$150,000
Fund Source

This project will continue collaboration with faith organizations in priority areas to implement stormwater volume reduction retrofit projects. Priority areas are defined as areas with limited to no stormwater treatment before reaching a water body and/or areas that drain to an impaired or at risk water.

Ramsey
Washington
Recipient
St. Paul, City of
2015 Fiscal Year Funding Amount
$695,000
Fund Source

At almost 4,000 acres, Trout Brook is the largest subwatershed in the Capitol Region Watershed District and the City of Saint Paul. The restored stream is part of the 42 acre Trout Brook Nature Sanctuary project, whose goal is to return the area back to some resemblance of its pre-industrialized valley of stream floodplain and wetlands. Monitoring results within the corridor show that phosphorus, sediments, bacteria, lead and copper are the pollutants of most concern.

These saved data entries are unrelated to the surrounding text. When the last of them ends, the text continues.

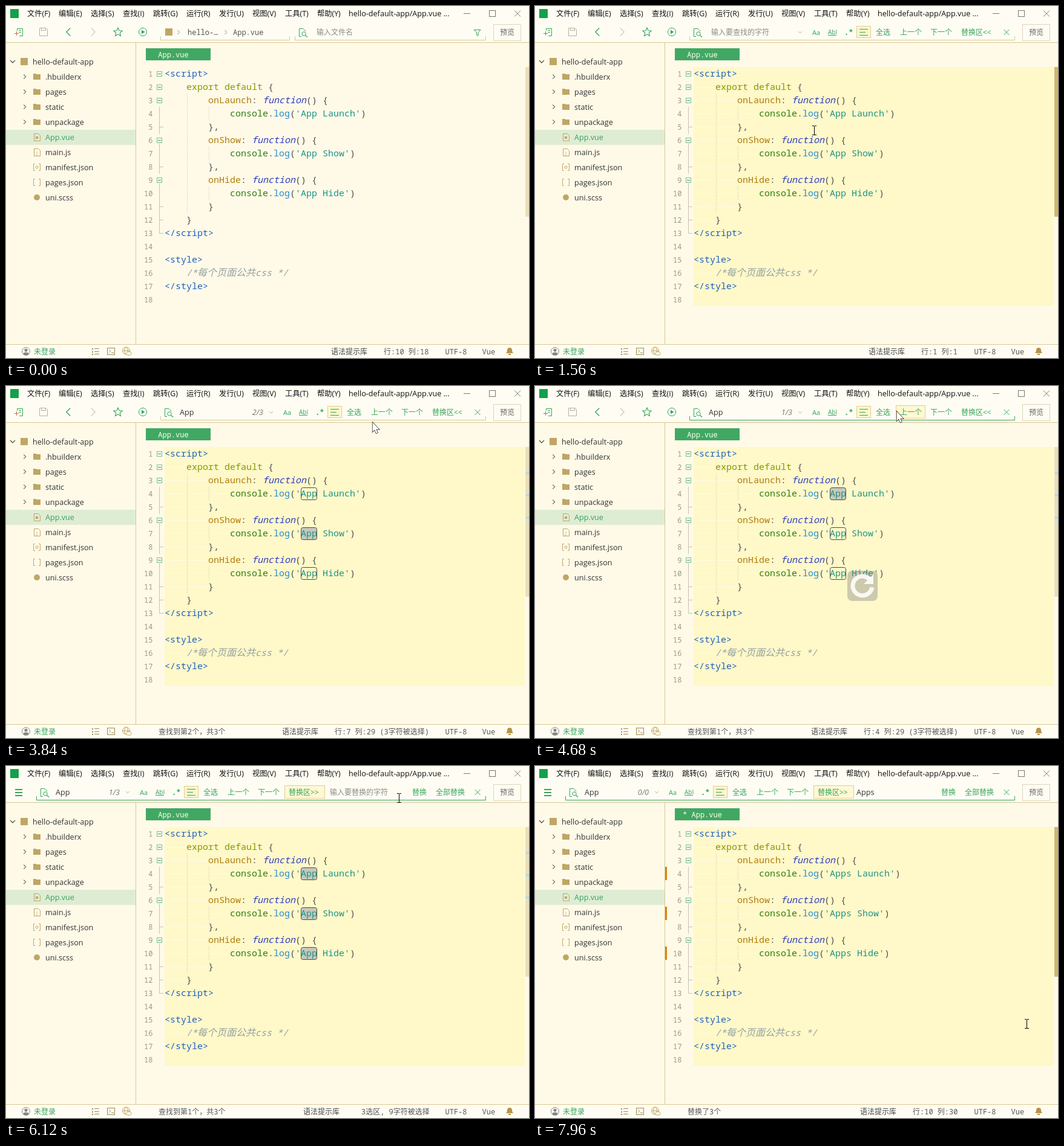
An HTML page with a canvas that plays this animation: 864 px wide and 583 px high, repeating every 8000 ms.

```html
<!DOCTYPE html>
<html lang="zh-CN">
<head>
<meta charset="utf-8">
<title>Find and replace</title>
<style>
html, body { margin: 0; width: 100%; height: 100%; overflow: hidden; background: #fffae8; }
canvas { display: block; }
</style>
</head>
<body>
<canvas id="stage" width="864" height="583"></canvas>
<script>
const g = document.getElementById('stage').getContext('2d');
const LOOP = 8000;
const CJK = '"Noto Sans CJK SC","Noto Sans CJK JP","Noto Sans CJK"';
const SANS = `"Open Sans","Noto Sans",${CJK},sans-serif`;
const MONO = `"Noto Sans Mono",${CJK},monospace`;
const UI = '12.6px ' + SANS, SMALL = '12px ' + SANS, FIXED = '12px ' + MONO, CODE = '15px ' + MONO;
const GREEN = '#35a45b', TAN = '#bfa665', EDGE = '#d8c892', INK = '#333', GREY = '#8c8c84';
const TOP = '#fffdf3', BG = '#fffae8';
const P = '#505050', TAG = '#1f60c4', KEY = '#859900', PROP = '#b07d0a', FN = '#2e3fc0';
const OBJ = '#2f7d0b', CALL = '#268bd2', STR = '#1f9488', NOTE = '#93a1a1';

// Event times in ms
const T = { select: 640, find: 1200, typeA: 2720, match: 3040, second: 3560, third: 4160, wrap: 4440,
  allStatus: 5080, all: 5200, panel: 5600, typeB: 6280, replace: 7200, bars: 7720 };

const pointer = [
  [240, 870, 300], [600, 493, 427], [1240, 493, 427], [1720, 450, 130], [2080, 425, 52], [2400, 408, 67],
  [3480, 408, 67], [3800, 605, 60], [3860, 605, 60], [4080, 668, 42], [4540, 668, 42], [4680, 597, 42],
  [4860, 574, 42], [5160, 574, 42], [5480, 728, 42], [5620, 728, 42], [5880, 655, 48], [6120, 649, 53],
  [6480, 649, 48], [6760, 684, 42], [6880, 684, 42], [7060, 735, 42], [7700, 735, 42], [7920, 812, 427]
];

function pointerAt(t) {
  if (t < pointer[0][0]) return { x: -50, y: -50 };
  for (let i = 1; i < pointer.length; i++) {
    const [t0, x0, y0] = pointer[i - 1], [t1, x1, y1] = pointer[i];
    if (t < t1) {
      const u = (t - t0) / (t1 - t0), e = u * u * (3 - 2 * u);
      return { x: x0 + (x1 - x0) * e, y: y0 + (y1 - y0) * e };
    }
  }
  const [, x, y] = pointer[pointer.length - 1];
  return { x, y };
}

function text(s, x, y, color, font = SMALL, align = 'left') {
  g.font = font;
  g.textAlign = align;
  g.fillStyle = color;
  g.fillText(s, x, y);
}
function rect(x, y, w, h, color) {
  g.fillStyle = color;
  g.fillRect(x, y, w, h);
}
function frame(x, y, w, h, color, fill) {
  if (fill) rect(x, y, w, h, fill);
  g.strokeStyle = color;
  g.lineWidth = 1;
  g.strokeRect(x + .5, y + .5, w - 1, h - 1);
}
function line(color, pts, width = 1, closed = false) {
  g.beginPath();
  for (let i = 0; i < pts.length; i += 2) g.lineTo(pts[i], pts[i + 1]);
  if (closed) g.closePath();
  g.strokeStyle = color;
  g.lineWidth = width;
  g.stroke();
}
function circle(x, y, r, color, filled) {
  g.beginPath();
  g.arc(x, y, r, 0, 7);
  g.fillStyle = g.strokeStyle = color;
  g.lineWidth = 1;
  filled ? g.fill() : g.stroke();
}
function chevron(x, y, color, size = 4, turn = 0, width = 1) {
  g.save();
  g.translate(x, y);
  g.rotate(turn);
  line(color, [-size / 2, -size, size / 2, 0, -size / 2, size], width);
  g.restore();
}
function cross(x, y, r, color) {
  line(color, [x - r, y - r, x + r, y + r]);
  line(color, [x + r, y - r, x - r, y + r]);
}
function page(x, y, color) {
  line(color, [x + .5, y + .5, x + 7.5, y + .5, x + 10.5, y + 3.5, x + 10.5, y + 12.5, x + .5, y + 12.5], 1, true);
}

// Title bar
function drawTitle() {
  rect(0, 0, 864, 60, TOP);
  rect(7, 5, 14, 15, '#12a04c');
  const menu = ['文件(F)', 35, '编辑(E)', 87, '选择(S)', 140, '查找(I)', 193, '跳转(G)', 243, '运行(R)', 298,
    '发行(U)', 352, '视图(V)', 407, '工具(T)', 461, '帮助(Y)', 514];
  for (let i = 0; i < menu.length; i += 2) text(menu[i], menu[i + 1], 17, '#111', '12.3px ' + SANS);
  text('hello-default-app/App.vue ...', 566, 17, '#111', UI);
  line('#777', [756, 12.5, 767, 12.5]);
  frame(798, 7, 11, 11, '#777');
  cross(845, 12.5, 5, '#777');
  rect(0, 60, 864, 1, EDGE);
  frame(805, 30, 46, 28, '#dcd5bd', TOP);
  text('预览', 816, 48, '#666');
}

function bracket(x0, x1, color) {
  line(color, [x0 + .5, 50, x0 + .5, 56.5, x1 - .5, 56.5, x1 - .5, 50]);
}
function searchIcon(x) {
  line(GREEN, [x + 4, 50.5, x + .5, 50.5, x + .5, 37.5, x + 7, 37.5, x + 10.5, 41, x + 10.5, 42]);
  circle(x + 8, 46, 3.2, GREEN);
  line(GREEN, [x + 10.5, 48.5, x + 14, 51.5], 1.3);
}

function drawToolIcons() {
  line(GREEN, [18.5, 41, 18.5, 37.5, 27.5, 37.5, 27.5, 49.5, 22, 49.5]);
  line(GREEN, [21, 40.5, 25, 40.5]);
  line(GREEN, [21, 43.5, 25, 43.5]);
  line('#d0653c', [14, 45.5, 21, 45.5]);
  line('#d0653c', [17.5, 42, 17.5, 49]);
  line('#b5b19c', [55.5, 36.5, 66, 36.5, 68.5, 39, 68.5, 49.5, 55.5, 49.5], 1, true);
  frame(58, 36, 8, 5, '#b5b19c');
  chevron(103, 43, GREEN, 6.5, Math.PI, 1.3);
  chevron(144, 43, '#cfcbb9', 6.5, 0, 1.2);
  const star = [];
  for (let i = 0; i < 10; i++) {
    const r = i % 2 ? 3.4 : 7.5, a = i * Math.PI / 5 - Math.PI / 2;
    star.push(185 + r * Math.cos(a), 43.5 + r * Math.sin(a));
  }
  line(GREEN, star, 1.1, true);
  circle(226, 43, 6.6, GREEN);
  g.beginPath();
  g.moveTo(224, 39.8); g.lineTo(229.5, 43); g.lineTo(224, 46.2);
  g.fill();
}

function drawBreadcrumb() {
  bracket(255, 469, EDGE);
  rect(263, 37, 12, 12, TAN);
  chevron(285, 43.5, GREY, 3.5);
  text('hello-…', 300, 48, '#555', FIXED);
  chevron(363, 43.5, GREY, 3.5);
  text('App.vue', 375, 48, '#555', FIXED);
  bracket(477, 793, EDGE);
  searchIcon(484);
  text('输入文件名', 513, 48, GREY);
  line(GREEN, [773, 39.5, 784, 39.5, 780, 44, 780, 49.5, 777.5, 48, 777.5, 44], 1, true);
}

function button(label, x, w, p, active) {
  const hover = p.x >= x && p.x < x + w && p.y >= 32 && p.y < 54;
  if (hover || active) frame(x, 32, w, 22, '#dfcf8c', '#fff8d2');
  text(label, x + 7, 48, GREEN);
}

function drawFindBar(s) {
  const { p, panel } = s;
  const x0 = panel ? 50 : 255, dx = panel ? -237 : 0;
  const over = p.x > x0 && p.x < 793 && p.y > 30 && p.y < 57;
  bracket(x0, 793, over || panel ? GREEN : EDGE);
  searchIcon(x0 + 7);
  if (s.query) text(s.query, x0 + 32, 48, INK, UI);
  else text('输入要查找的字符', x0 + 36, 48, GREY);
  if (s.count) text(s.count, 425 + dx, 48, '#777', 'italic ' + UI, 'right');
  chevron(438 + dx, 43.5, '#bbb7a2', 3, Math.PI / 2);
  text('Aa', 458 + dx, 48, GREEN, '11px ' + SANS);
  text('AbI', 484 + dx, 47, GREEN, '10px ' + SANS);
  rect(484 + dx, 48, 14, 1, GREEN);
  text('.*', 511 + dx, 48, GREEN, 'bold 12px ' + MONO);
  frame(531 + dx, 33, 24, 20, '#dfcf8c', '#fff6cd');
  [[38, 14], [43, 10], [48, 14]].forEach(([y, w]) => rect(536 + dx, y, w, 1, GREEN));
  button('全选', 556 + dx, 38, p);
  button('上一个', 596 + dx, 49, p);
  button('下一个', 646 + dx, 50, p);
  button(panel ? '替换区>>' : '替换区<<', 697 + dx, 67, p, panel);
  cross(779, 43.5, 4.5, GREEN);
  if (!panel) return;
  if (s.swap) text(s.swap, 531, 48, INK, UI);
  else text('输入要替换的字符', 535, 48, GREY);
  button('替换', 664, 38, p);
  button('全部替换', 703, 62, p);
}

// Project tree
function drawTree() {
  rect(0, 205, 214, 25, '#dfecd4');
  chevron(11, 92, '#555', 4, Math.PI / 2, 1.3);
  rect(24, 86, 12, 12, TAN);
  text('hello-default-app', 44, 97, INK, UI);
  ['.hbuilderx', 'pages', 'static', 'unpackage', 'App.vue', 'main.js', 'manifest.json', 'pages.json', 'uni.scss']
    .forEach((name, i) => {
      const y = 117 + 25 * i;
      text(name, 65, y + 5, i === 4 ? GREEN : INK, UI);
      if (i < 4) {
        chevron(31, y, '#777', 3.5, 0, 1.2);
        rect(45, y - 5, 5, 2, TAN);
        rect(45, y - 4, 12, 9, TAN);
      } else if (i < 6) {
        page(46, y - 6, TAN);
        if (i === 4) rect(49, y - 1, 4, 4, TAN);
        else text('J', 50, y + 4, TAN, '8px ' + SANS);
      } else if (i < 8) {
        line(TAN, [48, y - 5.5, 45.5, y - 5.5, 45.5, y + 5.5, 48, y + 5.5]);
        line(TAN, [54, y - 5.5, 56.5, y - 5.5, 56.5, y + 5.5, 54, y + 5.5]);
        if (i === 6) circle(51, y, 2, TAN);
      } else circle(51, y, 5, TAN, true);
    });
  rect(214, 61, 1, 499, EDGE);
}

// Code: each row is [tab count, [text, colour, italic]...]
const handler = name => [2, [name, PROP], [':', P], [' function', FN, true], ['() {', P]];
const log = s => [3, ['console', OBJ], ['.', P], ['log', CALL], ['(', P], [`'${s}'`, STR], [')', P]];
const codeRows = word => [
  [0, ['<script>', TAG]],
  [1, ['export default', KEY], [' {', P]],
  handler('onLaunch'), log(word + ' Launch'), [2, ['},', P]],
  handler('onShow'), log(word + ' Show'), [2, ['},', P]],
  handler('onHide'), log(word + ' Hide'), [2, ['}', P]],
  [1, ['}', P]],
  [0, ['<\/script>', TAG]],
  [0],
  [0, ['<style>', TAG]],
  [1, ['/*', NOTE, true], ['每个页面公共', NOTE, true], ['css */', NOTE, true]],
  [0, ['</style>', TAG]],
  [0]
];
const isWide = s => s.charCodeAt(0) > 255;
const widthOf = s => s.length * (isWide(s) ? 16 : 9);
const midOf = row => 112 + 22 * (row - 1);

function drawFolds() {
  const c = '#c8c4b0';
  [[167, 212], [228, 278], [294, 376]].forEach(([a, b]) => rect(253, a, 1, b - a, c));
  [5, 8, 11, 12, 13].forEach(r => rect(253, midOf(r), 7, 1, c));
  [1, 2, 3, 6, 9].forEach(r => {
    const y = midOf(r);
    frame(249, y - 4, 9, 9, '#7fbd93', BG);
    rect(251, y, 5, 1, '#35a45b');
  });
  g.setLineDash([1, 2]);
  line('#c5c0a8', [299.5, 146, 299.5, 343]);
  [4, 7, 10].forEach(r => line('#c5c0a8', [335.5, midOf(r) - 11, 335.5, midOf(r) + 11]));
  g.setLineDash([]);
}

function drawMatches(s) {
  [4, 7, 10].forEach((r, i) => {
    const y = midOf(r) - 10;
    g.beginPath();
    g.roundRect(487.5, y + .5, 26, 20, 3);
    if (s.all || s.current === i) {
      g.fillStyle = '#c8c8bb';
      g.fill();
    }
    g.strokeStyle = '#4a4a44';
    g.lineWidth = 1;
    g.stroke();
    rect(859, 142 + 37 * i, 5, 4, '#b5d9ef');
  });
}

function drawEditor(s) {
  rect(231, 70, 107, 20, '#41a863');
  text((s.done ? '* ' : '') + 'App.vue', 276.5, 85, '#fffdf0', FIXED, 'center');
  if (s.find) rect(262, 101, 595, 396, '#fff8c9');
  const rows = codeRows(s.done ? 'Apps' : 'App');
  if (s.selected) rows.forEach(([tabs, ...parts], i) => {
    if (i > 16) return;
    const w = parts.reduce((sum, [str]) => sum + widthOf(str), tabs * 36 + 9);
    rect(262, 101 + 22 * i, w, 22, '#bfd78f');
  });
  drawFolds();
  rect(858, 101, 6, 248, s.p.y > 100 ? '#d0b66c' : '#ebdfb9');
  if (s.selected) rect(859, 105, 5, 4, '#35b064');
  if (s.matched) drawMatches(s);
  rows.forEach(([tabs, ...parts], i) => {
    const y = midOf(i + 1);
    text(i + 1, 242.5, y + 5, '#9b9784', FIXED, 'right');
    if (s.selected || s.find)
      for (let k = 0; k < tabs; k++)
        rect(265 + 36 * k, y, 32, 1, s.selected ? '#f7f8e6' : 'rgba(255,255,255,.55)');
    let x = 262 + tabs * 36;
    for (const [str, color, italic] of parts) {
      const font = isWide(str) ? '16px ' + SANS : CODE;
      text(str, x, y + 5, color, (italic ? 'italic ' : '') + font);
      if (s.selected)
        [...str].forEach((ch, k) => { if (ch === ' ') rect(x + 9 * k + 4, y, 2, 2, '#f7f8e6'); });
      x += widthOf(str);
    }
  });
  if (s.bars) [4, 7, 10].forEach(r => rect(215, midOf(r) - 11, 3, 22, '#d9820f'));
}

function drawWrapBadge(fade) {
  if (fade <= 0) return;
  g.save();
  g.globalAlpha = fade * .6;
  g.beginPath();
  g.roundRect(516, 306, 50, 50, 8);
  g.fillStyle = '#787878';
  g.fill();
  g.globalAlpha = Math.min(1, fade * 1.4);
  g.beginPath();
  g.arc(541, 331, 16, .15, 5.5);
  g.strokeStyle = g.fillStyle = '#fff';
  g.lineWidth = 7;
  g.stroke();
  g.beginPath();
  g.moveTo(559, 312); g.lineTo(559, 328); g.lineTo(543, 328);
  g.fill();
  g.restore();
}

function drawStatus(s) {
  rect(0, 560, 864, 23, TOP);
  rect(0, 560, 864, 1, EDGE);
  circle(33, 572, 6.5, '#888');
  circle(33, 570, 2.6, '#888', true);
  g.beginPath();
  g.ellipse(33, 576, 4.5, 2.5, 0, 0, 7);
  g.fill();
  text('未登录', 46, 577, GREEN);
  [567, 572, 576].forEach(y => {
    rect(142, y, 2, 2, '#9a8a55');
    rect(146, y, 8, 1, '#9a8a55');
  });
  frame(167, 566, 13, 12, '#9a8a55');
  chevron(171.5, 571.5, '#9a8a55', 2.5);
  rect(174, 574, 4, 1, '#9a8a55');
  circle(198.5, 571, 6, TAN);
  line(TAN, [192.5, 571, 204.5, 571]);
  g.beginPath();
  g.ellipse(198.5, 571, 2.8, 6, 0, 0, 7);
  g.stroke();
  g.beginPath();
  g.ellipse(203, 575.5, 4.5, 2.8, 0, 0, 7);
  g.fillStyle = TOP;
  g.fill();
  g.stroke();
  text(s.message, 252, 577, '#555', FIXED);
  const [hintX, posX, pos] = s.place;
  text('语法提示库', hintX, 577, '#444');
  text(pos, posX, 577, '#555', FIXED);
  text('UTF-8', 725.5, 577, '#555', FIXED);
  text('Vue', 786.5, 577, '#555', FIXED);
  g.beginPath();
  g.moveTo(826, 575);
  g.quadraticCurveTo(828, 573, 828, 570);
  g.arc(832, 570, 4, Math.PI, 0);
  g.quadraticCurveTo(836, 573, 838, 575);
  g.fillStyle = '#b8924a';
  g.fill();
  rect(830, 576, 4, 2, '#b8924a');
}

function drawPointer(s) {
  const { x, y } = s.p;
  const inField = y < 57 && (s.panel ? x > 530 && x < 664 : s.find && x > 282 && x < 430);
  g.save();
  g.translate(Math.round(x), Math.round(y));
  if (y > 100 || inField) {
    rect(0, -7, 1, 15, '#000');
    [-8, 7].forEach(v => {
      rect(-3, v, 3, 1, '#000');
      rect(1, v, 3, 1, '#000');
    });
  } else {
    const shape = [.5, 0, .5, 16, 4, 12.5, 6.5, 18.5, 9, 17.5, 6.5, 11.8, 11.5, 11.8];
    line('#000', shape, 1.2, true);
    g.fillStyle = '#fff';
    g.fill();
  }
  g.restore();
}

function placeAt(t) {
  if (t < T.select) return [537, 624, '行:10 列:18'];
  if (t < T.find) return [482, 579, '18行, 258字符被选择'];
  if (t < T.match) return [551, 638, '行:1 列:1'];
  if (t >= T.replace) return [537, 624, '行:10 列:30'];
  if (t >= T.allStatus) return [491, 587, '3选区, 9字符被选择'];
  const row = [4, 7, 10][matchAt(t)], x = row > 9 ? 536 : 543;
  return [x - 87, x, `行:${row} 列:29 (3字符被选择)`];
}
function matchAt(t) {
  return t < T.second || t >= T.wrap ? 0 : t < T.third ? 1 : 2;
}
const typed = (word, t, start, step) => word.slice(0, Math.max(0, Math.floor((t - start) / step) + 1));

function stateAt(t) {
  const done = t >= T.replace, current = matchAt(t), found = t >= T.match;
  return {
    p: pointerAt(t), done, current,
    selected: t >= T.select && t < T.find,
    find: t >= T.find,
    matched: found && !done,
    all: t >= T.all,
    panel: t >= T.panel,
    bars: t >= T.bars,
    query: typed('App', t, T.typeA, 160),
    swap: typed('Apps', t, T.typeB, 120),
    count: done ? '0/0' : found ? `${current + 1}/3` : '',
    message: done ? '替换了3个' : found ? `查找到第${current + 1}个，共3个` : '',
    place: placeAt(t),
    wrap: t >= T.wrap ? 1 - (t - T.wrap) / 640 : 0
  };
}

function draw(t) {
  const s = stateAt(t);
  rect(0, 0, 864, 583, BG);
  drawTitle();
  if (s.panel) [38, 43, 48].forEach(y => rect(15, y, 12, 2, GREEN));
  else drawToolIcons();
  s.find ? drawFindBar(s) : drawBreadcrumb();
  drawTree();
  drawEditor(s);
  drawWrapBadge(s.wrap);
  drawStatus(s);
  drawPointer(s);
}

function tick() {
  draw(performance.now() % LOOP);
  requestAnimationFrame(tick);
}
tick();
</script>
</body>
</html>
```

Ramsey
Recipient
Regents of the University of Minnesota
2015 Fiscal Year Funding Amount
$48,597
Fund Source

The goal of this project is to develop knowledge on pollutant removal and fate in infiltration Best Management Practices (BMPs). Results of this study will enhance pollutant reduction estimates, inform BMP planning and performance assessments, address groundwater protection concerns, and increase our understanding of stormwater and stormwater BMPs in the water cycle.

Ramsey